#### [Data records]

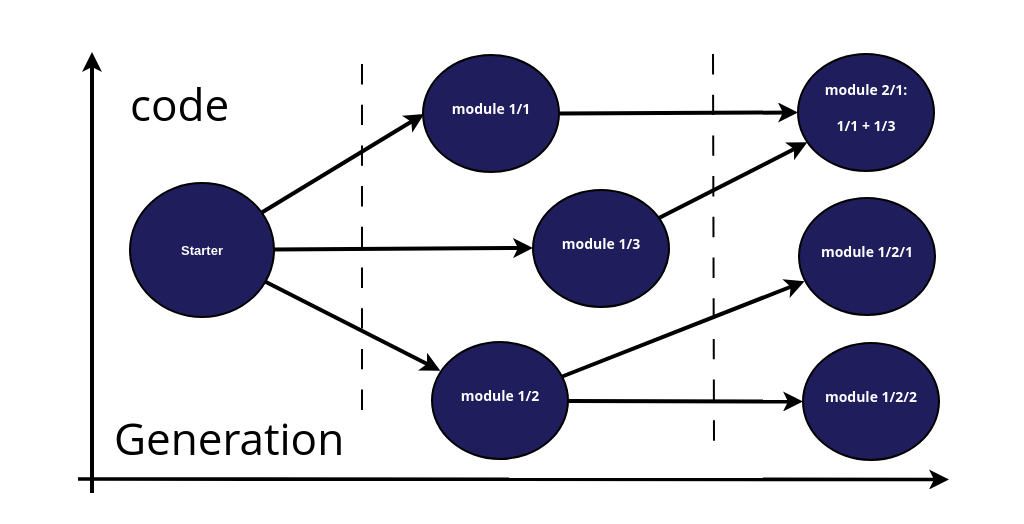
<!DOCTYPE html>
<html lang="en">
<head>
<meta charset="utf-8">
<title>Code generation modules</title>
<style>
:root {
  --paper: #ffffff;
  --ink: #000000;
  --node: #1f1d5c;
  --node-text: #ffffff;
}
* { box-sizing: border-box; margin: 0; padding: 0; }
html, body { width: 1024px; height: 524px; overflow: hidden; background: var(--paper); }
.diagram { position: relative; width: 1024px; height: 524px; overflow: hidden; }
.lines { position: absolute; left: 0; top: 0; }
.lines line { stroke: var(--ink); }
.axes line, .links line { stroke-width: 4; }
.axes .time { stroke-width: 3.6; }
.stages line { stroke-width: 2; stroke-dasharray: 20.4 20.3; }
.arrowhead { fill: var(--ink); }
.axis-title {
  position: absolute;
  font: 400 44px/44px "Open Sans", "Noto Sans", sans-serif;
  color: var(--ink);
  white-space: nowrap;
}
.axis-title.code { left: 130px; top: 82px; }
.axis-title.generation { left: 114px; top: 416px; }
.node {
  position: absolute;
  left: var(--x);
  top: var(--y);
  width: 138px;
  height: 119px;
  padding-bottom: 10px;
  display: flex;
  align-items: center;
  justify-content: center;
  border: 2px solid var(--ink);
  border-radius: 50%;
  background: var(--node);
  color: var(--node-text);
  font: 700 14px/36px "Open Sans", "Noto Sans", sans-serif;
  text-align: center;
  white-space: nowrap;
}
.node.starter {
  width: 146px;
  height: 136px;
  padding: 2px 0 0;
  font: 700 13px/16px "Liberation Sans", sans-serif;
}
</style>
</head>
<body>
<main class="diagram">
  <svg class="lines" width="1024" height="524" viewBox="0 0 1024 524" aria-hidden="true">
    <defs>
      <marker id="arrow" markerUnits="userSpaceOnUse" markerWidth="20" markerHeight="20" refX="14" refY="10" orient="auto">
        <path class="arrowhead" d="M0 0L20 10L0 20L5 10Z"/>
      </marker>
    </defs>
    <g class="axes">
      <line x1="92" y1="493" x2="92" y2="58" marker-end="url(#arrow)"/>
      <line class="time" x1="78" y1="479" x2="943" y2="479.5" marker-end="url(#arrow)"/>
    </g>
    <g class="stages">
      <line x1="362" y1="64" x2="362" y2="411"/>
      <line x1="713" y1="54" x2="714" y2="441"/>
    </g>
    <g class="links">
      <line x1="261" y1="213" x2="419" y2="117" marker-end="url(#arrow)"/>
      <line x1="273" y1="249.5" x2="527" y2="248" marker-end="url(#arrow)"/>
      <line x1="264" y1="281" x2="435" y2="368" marker-end="url(#arrow)"/>
      <line x1="559" y1="113.5" x2="792" y2="112.5" marker-end="url(#arrow)"/>
      <line x1="659" y1="218" x2="802" y2="145" marker-end="url(#arrow)"/>
      <line x1="561" y1="377" x2="799" y2="283.5" marker-end="url(#arrow)"/>
      <line x1="567" y1="401" x2="797" y2="401.5" marker-end="url(#arrow)"/>
    </g>
  </svg>

  <p class="axis-title code">code</p>
  <p class="axis-title generation">Generation</p>

  <div class="node starter" style="--x:129px;--y:182px">Starter</div>
  <div class="node" style="--x:422px;--y:54px">module 1/1</div>
  <div class="node" style="--x:532px;--y:189px">module 1/3</div>
  <div class="node" style="--x:431px;--y:341px">module 1/2</div>
  <div class="node" style="--x:797px;--y:53px">module 2/1:<br>1/1 + 1/3</div>
  <div class="node" style="--x:798px;--y:197px">module 1/2/1</div>
  <div class="node" style="--x:802px;--y:342px">module 1/2/2</div>
</main>
</body>
</html>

#### [Assigned task]
Check each line above for "axis" and return the ones that have it.

#### [Written response]
.axis-title {
.axis-title.code { left: 130px; top: 82px; }
.axis-title.generation { left: 114px; top: 416px; }
  <p class="axis-title code">code</p>
  <p class="axis-title generation">Generation</p>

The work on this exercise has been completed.